Squadron Launches a Co-ordinated Plan of Search for Lost C-46; Sheriff's Craft Also Sent Out
The Air Force's Air Rescue Swuadron today established a headquarters at Buffalo Airport and launched a co-ordinated plan of search for the C-46 airliner which vanished Saturday night on a nonscheduled flight from Pittsburgh to Buffalo.
Army, Navy, Air Force, Coast Guard, Civil Air Patrol and Royal Canadian Air Force planes took part in the search, which covered the mountainous, the wooded and the plain areas of Western New York and contiguous sections of Lake Erie and Ontario. Each unit was assigned a specific sector.
This was one phrase of the widespread search. Sheriff's deparmtents of Eire and Chautauqua Counties sent out planes of their own. The Coast Guard displatched surface craft to cover the waters at the western end of Lake Erie. Sheriff's deputies, in autos and onfoot patrols, scoured the countryside seeking some trace of the plane.
Never Flashed Word
A similar search in Western Pennsylvania dovetailed from Pittsburgh with the hunt from Buffalo.
The airliner, which took off from Pittsburgh at 9:47 o'clock Saturday night and should have arrived at Buffalo Airport an hour later, never flashed a word of distress or of progress.
It carried a crew of seven and 33 passengers, including a Buffalo Marine, a Lockport woman, a Canadian woman en route to visit her mother in Buffalo and a Miami sergeant planning to visit friends here.
Word of the plane's disappearance brought several reports Sunday indiciating that it may have crashed, but investigation of each proved fruitless. One reported that wreckage was found along the Clarion River in Western Pennsylvania.
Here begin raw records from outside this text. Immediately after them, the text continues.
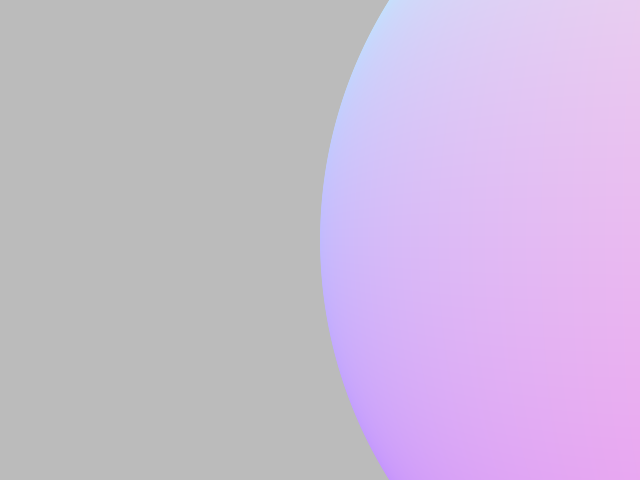
Write a WebGL 1 fragment shader that draws this texture map.

```glsl
precision highp float;

uniform vec2 u_resolution;

#define BACKDROP vec3(0.733)
#define RADIUS 0.939
#define CENTER vec2(0.939, 0.0)
#define RIM_COLOR vec3(0.745, 0.73, 1.0)
#define FACING_TINT vec3(0.10, 0.0, -0.03)
#define SIDE_TINT vec3(0.10, 0.0, -0.04)
#define RIM_GREEN 0.30
#define FACING_GREEN 0.135

// Pastel shading driven by the sphere normal
vec3 pearlColor(vec3 normal) {
  float grazing = 1.0 - normal.z;
  float facing = 1.0 - grazing * grazing;
  vec3 color = RIM_COLOR + FACING_TINT * facing + SIDE_TINT * (1.0 + normal.x);
  color.g += normal.y * mix(RIM_GREEN, FACING_GREEN, facing);
  return color;
}

void main() {
  // Canvas units: height is 1, the middle is the origin
  vec2 p = (gl_FragCoord.xy - 0.5 * u_resolution) / u_resolution.y;
  float pixel = 1.0 / u_resolution.y;

  // Sphere surface
  vec2 offset = (p - CENTER) / RADIUS;
  float depth = sqrt(max(0.0, 1.0 - dot(offset, offset)));
  vec3 sphere = pearlColor(vec3(offset, depth));

  // Smooth silhouette
  float edge = length(p - CENTER) - RADIUS;
  float coverage = 1.0 - smoothstep(-0.5 * pixel, 0.5 * pixel, edge);

  gl_FragColor = vec4(clamp(mix(BACKDROP, sphere, coverage), 0.0, 1.0), 1.0);
}
```
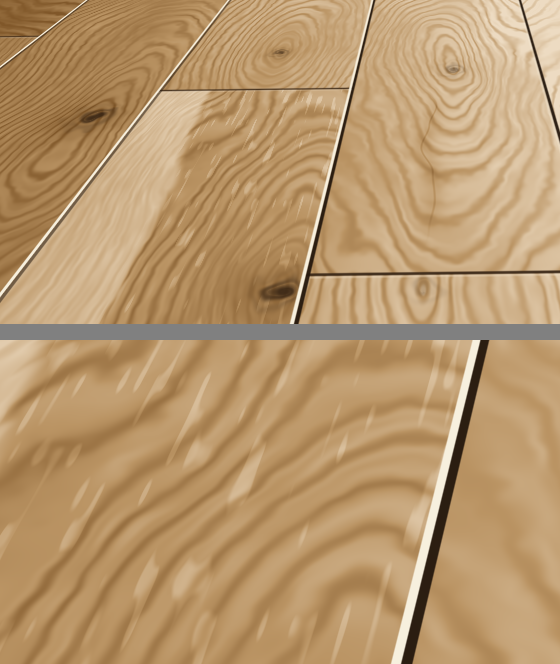
Top, the full canvas; bottom, a detail of the centre.
Write a Shadertoy shader that draws this texture.

```glsl
// Oak plank floor in perspective: staggered boards, knots, ring grain and bevelled seams.

const vec3 BROWN = vec3(0.50, 0.34, 0.16);
const vec3 HONEY = vec3(0.73, 0.58, 0.39);
const vec3 PALE  = vec3(0.93, 0.86, 0.76);
const vec3 BARK  = vec3(0.20, 0.13, 0.07);

const float BOARD_LENGTH = 3.5;
// Depth of the end joint in each lane, left to right
const float JOINTS[5] = float[](4.97, 6.0, 4.2, 2.77, 6.0);
// Knots: across, depth, radius, darkness
const vec4 KNOTS[5] = vec4[](
    vec4(-1.228, 3.92, 0.085, 1.0), vec4(-0.462, 4.67, 0.045, 0.7),
    vec4(-0.071, 2.69, 0.065, 1.0), vec4(0.536, 4.42, 0.06, 0.5),
    vec4(0.404, 2.68, 0.055, 0.3));

float hash(vec2 p) {
    vec3 q = fract(p.xyx * 0.1031);
    q += dot(q, q.yzx + 33.33);
    return fract((q.x + q.y) * q.z);
}

float noise(vec2 p) {
    vec2 i = floor(p), f = fract(p);
    f = f * f * (3.0 - 2.0 * f);
    return mix(mix(hash(i), hash(i + vec2(1, 0)), f.x),
               mix(hash(i + vec2(0, 1)), hash(i + vec2(1, 1)), f.x), f.y);
}

// Soft-edged stripe around zero
float stripe(float x, float halfWidth, float soft) {
    return 1.0 - smoothstep(halfWidth - soft, halfWidth + soft, abs(x));
}

vec3 woodColor(float tone) {
    tone = clamp(tone, 0.0, 1.0);
    return tone < 0.5 ? mix(BROWN, HONEY, tone * 2.0) : mix(HONEY, PALE, tone * 2.0 - 1.0);
}

void mainImage(out vec4 fragColor, in vec2 fragCoord) {
    vec2 uv = fragCoord / iResolution.xy;
    vec2 p = vec2(uv.x * 1.735, uv.y);

    // Floor plane: x counts lanes, y runs away from the viewer
    float drop = 1.837 - p.y + 0.012 * (p.x - 0.9);
    vec2 q = vec2((p.x - 1.364) / (drop * 0.535) + 0.46, 4.67 / drop);
    vec2 pixel = vec2(1.735 / (iResolution.x * drop * 0.535), q.y / (drop * iResolution.y));

    // Board under this point
    float lane = floor(q.x);
    float joint = JOINTS[int(clamp(lane + 3.0, 0.0, 4.0))];
    float along = (q.y - joint) / BOARD_LENGTH;
    vec2 board = vec2(lane, floor(along));
    float seed = hash(board + 17.0);
    vec2 shift = vec2(seed * 37.0, seed * 61.0) + 20.0;

    // Knots set the heart of the ring pattern
    vec2 heart = vec2(lane + seed, 1.5 + 5.0 * hash(board + 5.0));
    float knotDark = 0.0, knotHalo = 0.0;
    float ragged = noise(q * vec2(22.0, 17.0) + shift);
    for (int i = 0; i < 5; i++) {
        vec4 knot = KNOTS[i];
        if (floor(knot.x) != lane || floor((knot.y - joint) / BOARD_LENGTH) != board.y) continue;
        heart = knot.xy;
        vec2 d = (q - knot.xy) * vec2(1.0, 0.85);
        float r = length(d) / knot.z + (ragged - 0.5) * 0.8;
        float swirl = 0.55 + 0.45 * sin(r * 8.0 + atan(d.y, d.x));
        knotDark = knot.w * max(exp(-r * r * 5.0), swirl * exp(-r * r * 1.2));
        knotHalo = knot.w * exp(-r * r * 0.2);
    }

    // Stretched rings, warped at several scales
    float ring = length((q - heart) * vec2(1.0, 0.3))
        + 0.26 * noise(q * vec2(2.2, 1.0) + shift)
        + 0.05 * noise(q * vec2(7.0, 3.5) + shift)
        + 0.007 * noise(q * vec2(30.0, 24.0) + shift);
    float wave = 0.5 + 0.5 * sin(ring * 150.0 + 5.0 * noise(vec2(ring * 9.0, seed * 40.0)));
    float patchy = noise(q * vec2(3.0, 1.4) + shift + 9.0);
    float fibre = noise(vec2(ring * 90.0, q.y * 11.0) + shift);
    float fleck = smoothstep(0.72, 0.9, noise(vec2(q.x * 75.0, q.y * 9.0) + shift));

    // Tone: light from the upper right, then wood figure
    float tone = 0.37 + 0.38 * uv.x + 0.3 * uv.x * uv.x * uv.y;
    tone += (seed - 0.5) * 0.1 + (patchy - 0.5) * 0.2;
    float lines = wave * wave * wave * (0.35 + 0.65 * fibre);
    float figure = 0.12 + 0.3 * smoothstep(0.1, 0.8, patchy);

    // Front board of the middle lane: pale sapwood beside flecked heartwood
    if (lane == -1.0 && board.y < 0.0) {
        float edge = -0.729 + 0.065 * (4.2 - q.y) + 0.05 * (noise(vec2(q.y * 3.0, 2.0)) - 0.5);
        float sap = 1.0 - smoothstep(-0.02, 0.025, q.x - edge + 0.03 * (fibre - 0.5));
        tone += mix(-0.1 + 0.17 * fleck, 0.2, sap);
        figure *= 1.0 - 0.75 * sap;
    }
    if (lane == -3.0 && board.y >= 0.0) tone -= 0.2;

    // Dark heart streak in the wide pale board
    if (lane == 0.0 && board.y >= 0.0) {
        float streak = q.x - 0.41 - 0.07 * (noise(vec2(q.y * 5.0, 4.0)) - 0.5);
        float reach = smoothstep(2.9, 3.2, q.y) * (1.0 - smoothstep(3.9, 4.2, q.y));
        tone -= reach * (0.12 * exp(-streak * streak * 500.0) + 0.15 * stripe(streak, 0.004, 0.004));
    }
    tone += (fibre - 0.5) * 0.14 - lines * figure - knotHalo * 0.22;
    vec3 col = mix(woodColor(tone), BARK, clamp(knotDark, 0.0, 1.0) * 0.85);

    // End joints: dark gap with a lit near edge
    float gap = (along - round(along)) * BOARD_LENGTH;
    col = mix(col, PALE, 0.4 * stripe(gap + 0.013, 0.006, pixel.y));
    col = mix(col, BARK, 0.9 * stripe(gap, 0.007, pixel.y));

    // Long seams: bright bevel on the left, shadow on the right
    float seam = round(q.x), side = q.x - seam;
    float shaded = step(0.5, seam);
    float dark = seam < -0.5 ? 0.55 : 0.95;
    col = mix(col, BARK * 0.7, dark * stripe(side - 0.005, 0.008, pixel.x));
    col = mix(col, vec3(0.97, 0.94, 0.87), (1.0 - 0.65 * shaded) * stripe(side + 0.008, 0.0065, pixel.x));

    fragColor = vec4(col, 1.0);
}
```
Another reported an explosion at Leach Hill, near Ellington, and a third mentioned a blast as Sheridan, but Chautauqua County sheriff's deputies checked these and found no evidence.
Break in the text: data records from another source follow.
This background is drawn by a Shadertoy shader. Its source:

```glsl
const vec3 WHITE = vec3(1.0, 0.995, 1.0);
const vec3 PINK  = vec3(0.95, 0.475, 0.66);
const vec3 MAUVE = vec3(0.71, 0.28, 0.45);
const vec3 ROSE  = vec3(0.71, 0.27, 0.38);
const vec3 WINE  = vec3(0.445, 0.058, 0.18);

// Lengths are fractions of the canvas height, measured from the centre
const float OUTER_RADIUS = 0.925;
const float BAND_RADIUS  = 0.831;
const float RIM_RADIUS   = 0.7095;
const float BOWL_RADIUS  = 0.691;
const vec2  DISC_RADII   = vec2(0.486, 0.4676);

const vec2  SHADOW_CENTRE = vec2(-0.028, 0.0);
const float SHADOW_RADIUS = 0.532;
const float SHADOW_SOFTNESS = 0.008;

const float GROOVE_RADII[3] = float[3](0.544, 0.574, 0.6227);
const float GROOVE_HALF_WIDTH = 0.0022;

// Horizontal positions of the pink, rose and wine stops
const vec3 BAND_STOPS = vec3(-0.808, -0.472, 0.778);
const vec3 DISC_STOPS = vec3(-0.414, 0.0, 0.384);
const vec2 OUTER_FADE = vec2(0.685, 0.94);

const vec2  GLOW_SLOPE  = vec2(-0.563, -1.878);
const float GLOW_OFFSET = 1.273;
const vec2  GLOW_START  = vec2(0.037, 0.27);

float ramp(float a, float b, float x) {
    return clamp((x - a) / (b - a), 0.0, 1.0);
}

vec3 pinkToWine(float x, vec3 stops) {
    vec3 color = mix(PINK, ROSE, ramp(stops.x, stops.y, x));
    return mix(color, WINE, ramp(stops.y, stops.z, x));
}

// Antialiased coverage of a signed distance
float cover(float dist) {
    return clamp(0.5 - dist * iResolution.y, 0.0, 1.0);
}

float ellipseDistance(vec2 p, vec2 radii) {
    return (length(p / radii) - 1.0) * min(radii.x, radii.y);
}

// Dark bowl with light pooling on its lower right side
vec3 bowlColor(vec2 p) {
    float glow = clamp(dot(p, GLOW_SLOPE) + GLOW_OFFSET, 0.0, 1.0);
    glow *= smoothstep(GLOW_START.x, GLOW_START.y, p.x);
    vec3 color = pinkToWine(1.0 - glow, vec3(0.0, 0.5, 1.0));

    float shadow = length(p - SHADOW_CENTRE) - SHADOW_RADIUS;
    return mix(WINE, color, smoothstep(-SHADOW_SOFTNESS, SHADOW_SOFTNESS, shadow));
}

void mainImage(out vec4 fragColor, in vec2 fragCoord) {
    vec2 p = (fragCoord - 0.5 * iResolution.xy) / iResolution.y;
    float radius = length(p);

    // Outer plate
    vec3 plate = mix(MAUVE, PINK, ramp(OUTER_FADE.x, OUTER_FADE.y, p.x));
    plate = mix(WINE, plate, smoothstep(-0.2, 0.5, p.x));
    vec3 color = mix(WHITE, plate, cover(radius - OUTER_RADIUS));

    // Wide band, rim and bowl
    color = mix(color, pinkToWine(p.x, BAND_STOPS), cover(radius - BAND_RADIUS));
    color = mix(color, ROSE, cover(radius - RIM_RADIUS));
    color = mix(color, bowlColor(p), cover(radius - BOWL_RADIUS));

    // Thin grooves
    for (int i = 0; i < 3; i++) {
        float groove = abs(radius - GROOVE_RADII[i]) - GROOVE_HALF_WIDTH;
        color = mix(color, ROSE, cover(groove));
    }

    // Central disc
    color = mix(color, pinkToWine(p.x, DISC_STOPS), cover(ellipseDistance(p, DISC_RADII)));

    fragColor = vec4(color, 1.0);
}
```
Search Units Listed
Capt. Gene A. Culbertson of Flight D, Flifth Air Rescue Squadron, stationed at Selfridge Air Base, Michigan, flew in early today and established headquarters at the C.A.P. headquarters at Buffalo Airport. Shortly afterward, he announced that search units had been put into action as follows:
Two amphibious planes from the Cleveland Coast Guard Station, patrolling Lake Erie between Conneaut, Oh. and Buffalo.
Five RCAF planes patroling Lake Ontario.
Submitted by Mary Elizabeth Dunbar, Ellicottville Historical Society.